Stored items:

=-=-=-=-=

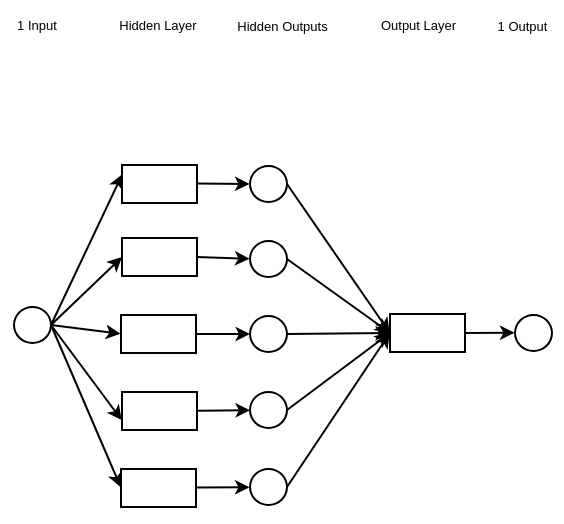
<!DOCTYPE html>
<html lang="en">
<head>
<meta charset="utf-8">
<title>Neural network diagram</title>
<style>
:root {
  --paper: #ffffff;
  --ink: #000000;
}
* { box-sizing: border-box; }
html, body { margin: 0; overflow: hidden; background: var(--paper); }
.network {
  position: relative;
  width: 564px;
  height: 524px;
  overflow: hidden;
  color: var(--ink);
  background: var(--paper);
  font: 13px/16px "Liberation Sans", Arial, sans-serif;
}
.label {
  position: absolute;
  top: 18px;
  transform: translateX(-50%);
  white-space: nowrap;
}
.label.lower { top: 19px; }
.input-label { left: 37px; }
.hidden-label { left: 158px; }
.hidden-outputs-label { left: 282.5px; }
.output-label { left: 418.5px; }
.result-label { left: 522.5px; }
.edges { position: absolute; inset: 0; }
.edges line { stroke: var(--ink); stroke-width: 2; marker-end: url(#arrow); }
.edges marker path { fill: var(--ink); }
.node {
  position: absolute;
  border: 2px solid var(--ink);
  background: var(--paper);
}
.neuron { width: 77px; height: 40px; }
.value { width: 39px; height: 38px; border-radius: 50%; }
</style>
</head>
<body>
<main class="network">
  <span class="label input-label">1 Input</span>
  <span class="label hidden-label">Hidden Layer</span>
  <span class="label lower hidden-outputs-label">Hidden Outputs</span>
  <span class="label output-label">Output Layer</span>
  <span class="label lower result-label">1 Output</span>

  <div class="node value" style="left:13px;top:306px"></div>

  <div class="node neuron" style="left:121px;top:163.5px"></div>
  <div class="node neuron" style="left:121px;top:237px"></div>
  <div class="node neuron" style="left:120px;top:314px"></div>
  <div class="node neuron" style="left:121px;top:391px"></div>
  <div class="node neuron" style="left:120px;top:467.5px"></div>

  <div class="node value" style="left:248.5px;top:165px"></div>
  <div class="node value" style="left:248.5px;top:240px"></div>
  <div class="node value" style="left:249px;top:315px"></div>
  <div class="node value" style="left:249px;top:391px"></div>
  <div class="node value" style="left:248.5px;top:468px"></div>

  <div class="node neuron" style="left:389px;top:313px"></div>
  <div class="node value" style="left:513.5px;top:314px"></div>

  <svg class="edges" width="564" height="524" viewBox="0 0 564 524" aria-hidden="true">
    <defs>
      <marker id="arrow" markerUnits="userSpaceOnUse" markerWidth="15" markerHeight="15" refX="13" refY="7.5" orient="auto">
        <path d="M0 0 15 7.5 0 15 4 7.5Z"/>
      </marker>
    </defs>
    <g class="input-edges">
      <line x1="51" y1="325" x2="121.5" y2="176"/>
      <line x1="51" y1="325" x2="120.5" y2="258.5"/>
      <line x1="51" y1="325" x2="118.5" y2="333.5"/>
      <line x1="51" y1="325" x2="120.5" y2="418.5"/>
      <line x1="51" y1="325" x2="120" y2="485.5"/>
    </g>
    <g class="hidden-edges">
      <line x1="197" y1="183.5" x2="247.5" y2="184"/>
      <line x1="197" y1="257" x2="247.5" y2="258.7"/>
      <line x1="196" y1="334" x2="248" y2="334"/>
      <line x1="197" y1="410.7" x2="248" y2="410.2"/>
      <line x1="196" y1="487.5" x2="247.5" y2="487.2"/>
    </g>
    <g class="output-edges">
      <line x1="287" y1="184" x2="388.5" y2="331"/>
      <line x1="287" y1="259" x2="388" y2="331.5"/>
      <line x1="287" y1="334" x2="388" y2="333"/>
      <line x1="287" y1="410" x2="388" y2="334.5"/>
      <line x1="287" y1="487" x2="388.5" y2="335"/>
    </g>
    <line x1="465" y1="333" x2="512.5" y2="332.7"/>
  </svg>
</main>
</body>
</html>
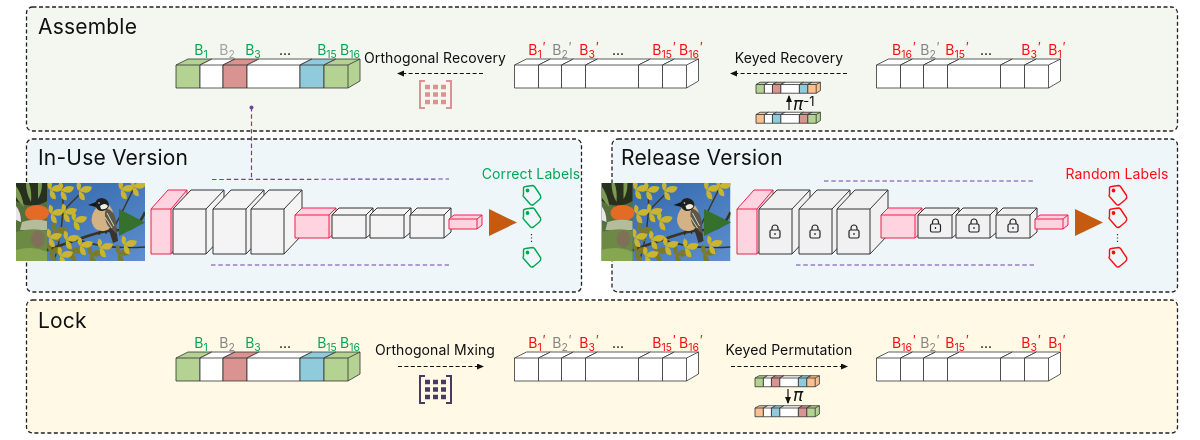
<!DOCTYPE html>
<html lang="en">
<head>
<meta charset="utf-8">
<title>Assemble, Use, Release and Lock</title>
<style>
:root {
  --ink: #111; --assemble: #f4f7ef; --version: #eff6fa; --lock: #fff9e6;
  --green: #00a651; --red: #fb0d13; --muted: #858585; --purple: #7440a3;
  --leaf: #b4d291; --rose: #d99390; --sky: #90cbdb; --peach: #fac08f;
  --pink: #ffd3e0; --pink-line: #ee1f49; --rust: #c55a11; --forest: #35702c; --plum: #4a3a62;
}
* { box-sizing: border-box; margin: 0; }
body { width: 1200px; height: 440px; overflow: hidden; background: #fff; color: var(--ink); font-family: Inter, "Noto Sans", sans-serif; }
.diagram { position: relative; width: 1200px; height: 440px; padding: 7px 22px 6px 27px; display: grid; grid-template: 124px 153px 133px / 555px 565px; gap: 8px 30px; overflow: hidden; }
.panel { border-radius: 6px; padding: 7px 11px; }
.panel h2 { font-size: 21px; line-height: 26px; font-weight: 400; letter-spacing: .2px; }
.assemble { grid-column: 1 / 3; background: var(--assemble); }
.in-use, .release { background: var(--version); padding-top: 6px; }
.release { padding-left: 9px; }
.lock { grid-column: 1 / 3; background: var(--lock); padding-top: 8px; }
.label { position: absolute; transform: translateX(-50%); font-size: 14px; line-height: 18px; letter-spacing: .1px; white-space: nowrap; }
.blocks { position: absolute; left: 0; width: 1200px; height: 22px; }
.blocks span { position: absolute; transform: translateX(-50%); font-size: 14px; line-height: 18px; white-space: nowrap; }
.blocks sub { font-size: 10.5px; line-height: 0; vertical-align: -3px; }
.blocks i { margin-left: 1px; font-size: 13px; line-height: 0; font-style: normal; vertical-align: 3px; }
.good { color: var(--green); } .bad { color: var(--red); } .kept { color: var(--muted); }
.symbol { position: absolute; font: italic 17px/20px "DejaVu Sans", sans-serif; white-space: nowrap; }
.symbol sup { font: 13px/0 Inter, sans-serif; vertical-align: 4px; }
.drawing { position: absolute; left: 0; top: 0; }
.frames { fill: none; stroke: #222; stroke-width: 1.3; stroke-dasharray: 4 2.5; }
.bar { --a: #fff; --b: #fff; --c: #fff; --d: #fff; --e: #fff; --f: #fff; stroke: #333; stroke-width: .8; }
.bar.recovered { --a: var(--leaf); --c: var(--rose); --e: var(--sky); --f: var(--leaf); }
.bar.ordered { --a: var(--leaf); --c: var(--rose); --e: var(--sky); --f: var(--peach); }
.bar.permuted { --a: var(--peach); --c: var(--sky); --e: var(--rose); --f: var(--leaf); }
.flow { stroke: #111; stroke-width: 1.2; fill: none; marker-end: url(#tip); }
.dashed { stroke-dasharray: 4 2.4; }
.scope { stroke: var(--purple); stroke-width: 1.2; stroke-dasharray: 4.5 2.8; fill: none; }
.network { --plain: #f4f4f4; }
.network.locked { --plain: #f1f1f1; }
.layer { fill: var(--plain); stroke: #333; stroke-width: 1; stroke-linejoin: round; }
.edge { fill: var(--pink); stroke: var(--pink-line); stroke-width: 1; stroke-linejoin: round; }
.padlock { fill: none; stroke: #222; stroke-width: 1.2; }
.tags { fill: none; stroke-width: 1.4; stroke-linejoin: round; }
</style>
</head>
<body>
<main class="diagram">
  <section class="panel assemble"><h2>Assemble</h2></section>
  <section class="panel in-use"><h2>In-Use Version</h2></section>
  <section class="panel release"><h2>Release Version</h2></section>
  <section class="panel lock"><h2>Lock</h2></section>

  <svg class="drawing" width="1200" height="440" viewBox="0 0 1200 440">
    <defs>
      <marker id="tip" markerUnits="userSpaceOnUse" markerWidth="8" markerHeight="8" refX="6" refY="3" orient="auto"><path d="M0 0L7 3L0 6Z" fill="#111"/></marker>
      <g id="bar">
        <g style="fill:var(--a)"><path vector-effect="non-scaling-stroke" d="M0 0L12-6H36L24 0V23H0ZM0 0H24"/></g>
        <g style="fill:var(--b)"><path vector-effect="non-scaling-stroke" d="M24 0L36-6H59L47 0V23H24ZM24 0H47"/></g>
        <g style="fill:var(--c)"><path vector-effect="non-scaling-stroke" d="M47 0L59-6H83L71 0V23H47ZM47 0H71"/></g>
        <g style="fill:var(--d)"><path vector-effect="non-scaling-stroke" d="M71 0L83-6H136L124 0V23H71ZM71 0H124"/></g>
        <g style="fill:var(--e)"><path vector-effect="non-scaling-stroke" d="M124 0L136-6H160L148 0V23H124ZM124 0H148"/></g>
        <g style="fill:var(--f)"><path vector-effect="non-scaling-stroke" d="M148 0L160-6H184V16L172 23H148ZM148 0H172V23M172 0L184-6"/></g>
      </g>
      <g id="matrix">
        <path d="M6 1H1V28H6M27 1H32V28H27" fill="none" stroke="currentColor" stroke-width="2"/>
        <path d="M6 7H27M6 14.5H27M6 22H27" stroke="currentColor" stroke-width="4.5" stroke-dasharray="5 3"/>
      </g>
      <g id="large-layer"><path d="M0 0L18-19H51V26L33 45H0ZM0 0H33V45M33 0L51-19"/></g>
      <g id="small-layer"><path d="M0 0L7-7H41V17L34 23H0ZM0 0H34V23M34 0L41-7"/></g>
      <g id="network">
        <path class="edge" d="M151 209L168 190H187V235L171 254H151ZM151 209H171V254M171 209L187 190"/>
        <g class="layer">
          <use href="#large-layer" x="173" y="209"/><use href="#large-layer" x="213" y="209"/><use href="#large-layer" x="251" y="209"/>
        </g>
        <use class="edge" href="#small-layer" x="295" y="215"/>
        <g class="layer">
          <use href="#small-layer" x="332" y="215"/><use href="#small-layer" x="370" y="215"/><use href="#small-layer" x="410" y="215"/>
        </g>
        <path class="edge" d="M449 219L454 215H482V225L477 229H449ZM449 219H477V229M477 219L482 215"/>
        <path d="M489 209L517 222.5L489 236Z" fill="var(--rust)"/>
      </g>
      <g id="padlock"><rect x="-5" y="-2" width="10" height="8" rx="1.5"/><path d="M-3-2V-4A3 3 0 0 1 3-4V-2M0 1V3"/></g>
      <g id="tag"><path d="M-8-7Q-8-9-6-9L1-10Q2-10 3-9L9 0Q10 2 8 4L2 9Q0 10-1 9L-8 1Q-9 0-8-1Z"/><circle cx="-4" cy="-5" r="1.2" fill="currentColor"/></g>
      <g id="tags">
        <use href="#tag" x="531.5" y="195.5"/><use href="#tag" x="531.5" y="218"/><use href="#tag" x="531.5" y="257.5"/>
        <path d="M531.5 234V242" stroke="#333" stroke-width="1.2" stroke-dasharray="1.2 2.2"/>
      </g>

      <clipPath id="photo-area"><rect x="16" y="183" width="129" height="78"/></clipPath>
      <linearGradient id="sky" x2="1" y2="1"><stop stop-color="#2f63a8"/><stop offset="1" stop-color="#5d8fce"/></linearGradient>
      <path id="leaf" d="M0 0Q4-7 13-4Q11 5 0 0Z"/>
      <g id="leaves"><use href="#leaf"/><use href="#leaf" transform="rotate(75) scale(.8)"/><use href="#leaf" transform="rotate(-80) scale(.7)"/></g>
      <g id="garden">
        <rect x="16" y="183" width="31" height="78" fill="#55703a"/>
        <path d="M16 183H47V201Q32 210 16 201Z" fill="#27301d"/>
        <path d="M16 186Q22 194 24 207Q18 201 16 197ZM29 183Q32 191 31 202Q26 193 26 183ZM38 183H42Q42 193 38 199Z" fill="#7c9a52"/>
        <path d="M16 206Q21 212 21 222L16 220Z" fill="#e9e4ea"/>
        <ellipse cx="37" cy="213" rx="12" ry="8" fill="#e36b25"/>
        <path d="M22 222Q34 218 47 221V230H20Z" fill="#b4bc9a"/>
        <path d="M16 232Q32 227 47 231V261H16Z" fill="#6d8a45"/>
        <ellipse cx="38" cy="239" rx="7" ry="9" fill="#7f7158"/>
        <path d="M16 250Q32 245 47 252V261H16Z" fill="#86a652"/>
      </g>
      <g id="bird">
        <path d="M100 229L99 235M106 230L106 234" stroke="#2b2620" stroke-width="1.2"/>
        <path d="M107 224L113 243L118 241L115 219Z" fill="#37342d"/>
        <path d="M98 206Q90 214 92 223Q95 232 104 231Q113 229 114 219Q114 209 107 203Z" fill="#d3b285"/>
        <path d="M106 208Q115 211 116 221L117 234L108 226Q103 217 106 208Z" fill="#5d5749"/>
        <path d="M107 213L114 226M105 217L112 228" stroke="#d8d2c2" stroke-width="1"/>
        <path d="M95 204Q96 198 102 198Q109 199 109 206Q107 211 101 211Q96 210 95 204Z" fill="#1d211f"/>
        <path d="M100 206Q105 202 108 206Q106 210 101 209Z" fill="#f0ede4"/>
        <path d="M96 202L88 205L96 207Z" fill="#15171a"/>
        <circle cx="99" cy="203" r=".8" fill="#e9e9e4"/>
      </g>
      <g id="photo" clip-path="url(#photo-area)">
        <rect x="16" y="183" width="129" height="78" fill="url(#sky)"/>
        <g fill="none" stroke="#3b3322" stroke-width="2.6">
          <path d="M47 250Q76 240 91 235T122 230T145 212"/>
          <path d="M54 261Q66 222 62 183M76 239Q105 250 145 247M112 232L136 184M62 212L84 190" stroke-width="1.4"/>
        </g>
        <g fill="#7a7a2c">
          <use href="#leaves" x="50" y="252"/><use href="#leaves" x="70" y="252"/><use href="#leaves" x="90" y="255"/>
          <use href="#leaves" x="54" y="232"/><use href="#leaves" x="118" y="254"/>
        </g>
        <g fill="#c9b52e">
          <use href="#leaves" x="50" y="190"/><use href="#leaves" x="61" y="191"/><use href="#leaves" x="79" y="191"/>
          <use href="#leaves" x="121" y="190"/><use href="#leaves" x="133" y="187"/>
          <use href="#leaves" x="51" y="214"/><use href="#leaves" x="64" y="213"/><use href="#leaves" x="74" y="221"/>
          <use href="#leaves" x="49" y="238"/><use href="#leaves" x="66" y="240"/><use href="#leaves" x="80" y="246"/>
          <use href="#leaves" x="100" y="248"/><use href="#leaves" x="124" y="245"/><use href="#leaves" x="60" y="256"/>
        </g>
        <use href="#garden"/>
        <use href="#bird"/>
      </g>
    </defs>

    <g class="frames">
      <rect x="26.5" y="7" width="1151" height="124" rx="6"/>
      <rect x="26.5" y="139" width="555" height="153" rx="6"/>
      <rect x="612" y="139" width="565.5" height="153" rx="6"/>
      <rect x="26.5" y="300" width="1151" height="133" rx="6"/>
    </g>

    <g id="assemble-flow">
      <use class="bar recovered" href="#bar" x="176" y="65"/>
      <use class="bar" href="#bar" x="514.5" y="65"/>
      <use class="bar" href="#bar" x="876.5" y="65"/>
      <path class="flow dashed" d="M483 73.5H398"/>
      <path class="flow dashed" d="M847 73.5H731"/>
      <use href="#matrix" x="419" y="80" color="#d99390"/>
      <use class="bar ordered" href="#bar" transform="translate(756 84.5) scale(.35 .38)"/>
      <use class="bar permuted" href="#bar" transform="translate(756 114.5) scale(.35 .38)"/>
      <path class="flow" d="M789 110V96"/>
    </g>

    <g id="lock-flow">
      <use class="bar recovered" href="#bar" x="176" y="358"/>
      <use class="bar" href="#bar" x="514.5" y="358"/>
      <use class="bar" href="#bar" x="876.5" y="358"/>
      <path class="flow dashed" d="M398 366.5H483"/>
      <path class="flow dashed" d="M731 366.5H847"/>
      <use href="#matrix" x="419" y="375" color="#4a3a62"/>
      <use class="bar ordered" href="#bar" transform="translate(755 378) scale(.35 .38)"/>
      <use class="bar permuted" href="#bar" transform="translate(755 408) scale(.35 .38)"/>
      <path class="flow" d="M788 389V403"/>
    </g>

    <g id="in-use-network">
      <use href="#photo" role="img" aria-label="Photograph of a small bird on a branch with yellow leaves, next to a garden photograph"/>
      <path d="M119 209L145 222.5L119 236Z" fill="var(--forest)"/>
      <use class="network" href="#network"/>
      <use class="tags good" href="#tags" stroke="#00a651"/>
      <path class="scope" d="M212 179.5L449 179M211 265H449M251.5 107V179"/>
      <circle cx="251.5" cy="107.5" r="2" fill="var(--purple)"/>
    </g>

    <g id="release-network">
      <use href="#photo" x="585.5" role="img" aria-label="Photograph of a small bird on a branch with yellow leaves, next to a garden photograph"/>
      <path d="M704 209L731 222.5L704 236Z" fill="var(--forest)"/>
      <use class="network locked" href="#network" x="586"/>
      <g class="padlock">
        <use href="#padlock" x="775" y="232"/><use href="#padlock" x="815" y="232"/><use href="#padlock" x="854" y="232"/>
        <use href="#padlock" x="935.5" y="226"/><use href="#padlock" x="974" y="226"/><use href="#padlock" x="1013" y="226"/>
      </g>
      <use class="tags bad" href="#tags" x="586" stroke="#fb0d13"/>
      <path class="scope" d="M824 181H1034M796 265H1034"/>
    </g>
  </svg>

  <div class="blocks" style="top:41px">
    <span class="good" style="left:201px">B<sub>1</sub></span><span class="kept" style="left:227px;opacity:.75">B<sub>2</sub></span><span class="good" style="left:253px">B<sub>3</sub></span><span style="left:285px">...</span><span class="good" style="left:327px">B<sub>15</sub></span><span class="good" style="left:350px">B<sub>16</sub></span>
    <span class="bad" style="left:537px">B<sub>1</sub><i>′</i></span><span class="kept" style="left:562px">B<sub>2</sub><i>′</i></span><span class="bad" style="left:589px">B<sub>3</sub><i>′</i></span><span style="left:618px">...</span><span class="bad" style="left:664px">B<sub>15</sub><i>′</i></span><span class="bad" style="left:691px">B<sub>16</sub><i>′</i></span>
    <span class="bad" style="left:904px">B<sub>16</sub><i>′</i></span><span class="kept" style="left:930px">B<sub>2</sub><i>′</i></span><span class="bad" style="left:957px">B<sub>15</sub><i>′</i></span><span style="left:986px">...</span><span class="bad" style="left:1031px">B<sub>3</sub><i>′</i></span><span class="bad" style="left:1057px">B<sub>1</sub><i>′</i></span>
  </div>
  <p class="label" style="left:435px;top:49px">Orthogonal Recovery</p>
  <p class="label" style="left:789px;top:49px">Keyed Recovery</p>
  <p class="symbol" style="left:793px;top:94px">π<sup>-1</sup></p>

  <p class="label good" style="left:531px;top:165px">Correct Labels</p>
  <p class="label bad" style="left:1117px;top:165px">Random Labels</p>

  <div class="blocks" style="top:334px">
    <span class="good" style="left:201px">B<sub>1</sub></span><span class="kept" style="left:227px">B<sub>2</sub></span><span class="good" style="left:253px">B<sub>3</sub></span><span style="left:285px">...</span><span class="good" style="left:327px">B<sub>15</sub></span><span class="good" style="left:350px">B<sub>16</sub></span>
    <span class="bad" style="left:537px">B<sub>1</sub><i>′</i></span><span class="kept" style="left:562px">B<sub>2</sub><i>′</i></span><span class="bad" style="left:589px">B<sub>3</sub><i>′</i></span><span style="left:618px">...</span><span class="bad" style="left:664px">B<sub>15</sub><i>′</i></span><span class="bad" style="left:691px">B<sub>16</sub><i>′</i></span>
    <span class="bad" style="left:904px">B<sub>16</sub><i>′</i></span><span class="kept" style="left:930px">B<sub>2</sub><i>′</i></span><span class="bad" style="left:957px">B<sub>15</sub><i>′</i></span><span style="left:986px">...</span><span class="bad" style="left:1031px">B<sub>3</sub><i>′</i></span><span class="bad" style="left:1057px">B<sub>1</sub><i>′</i></span>
  </div>
  <p class="label" style="left:435px;top:341px">Orthogonal Mxing</p>
  <p class="label" style="left:789px;top:341px">Keyed Permutation</p>
  <p class="symbol" style="left:793px;top:385px">π</p>
</main>
</body>
</html>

=-=-=-=-=

**Task objective**
Reproduce each line from the records that contains the word "main".

**Expected answer**
<main class="network">
</main>
<main class="diagram">
</main>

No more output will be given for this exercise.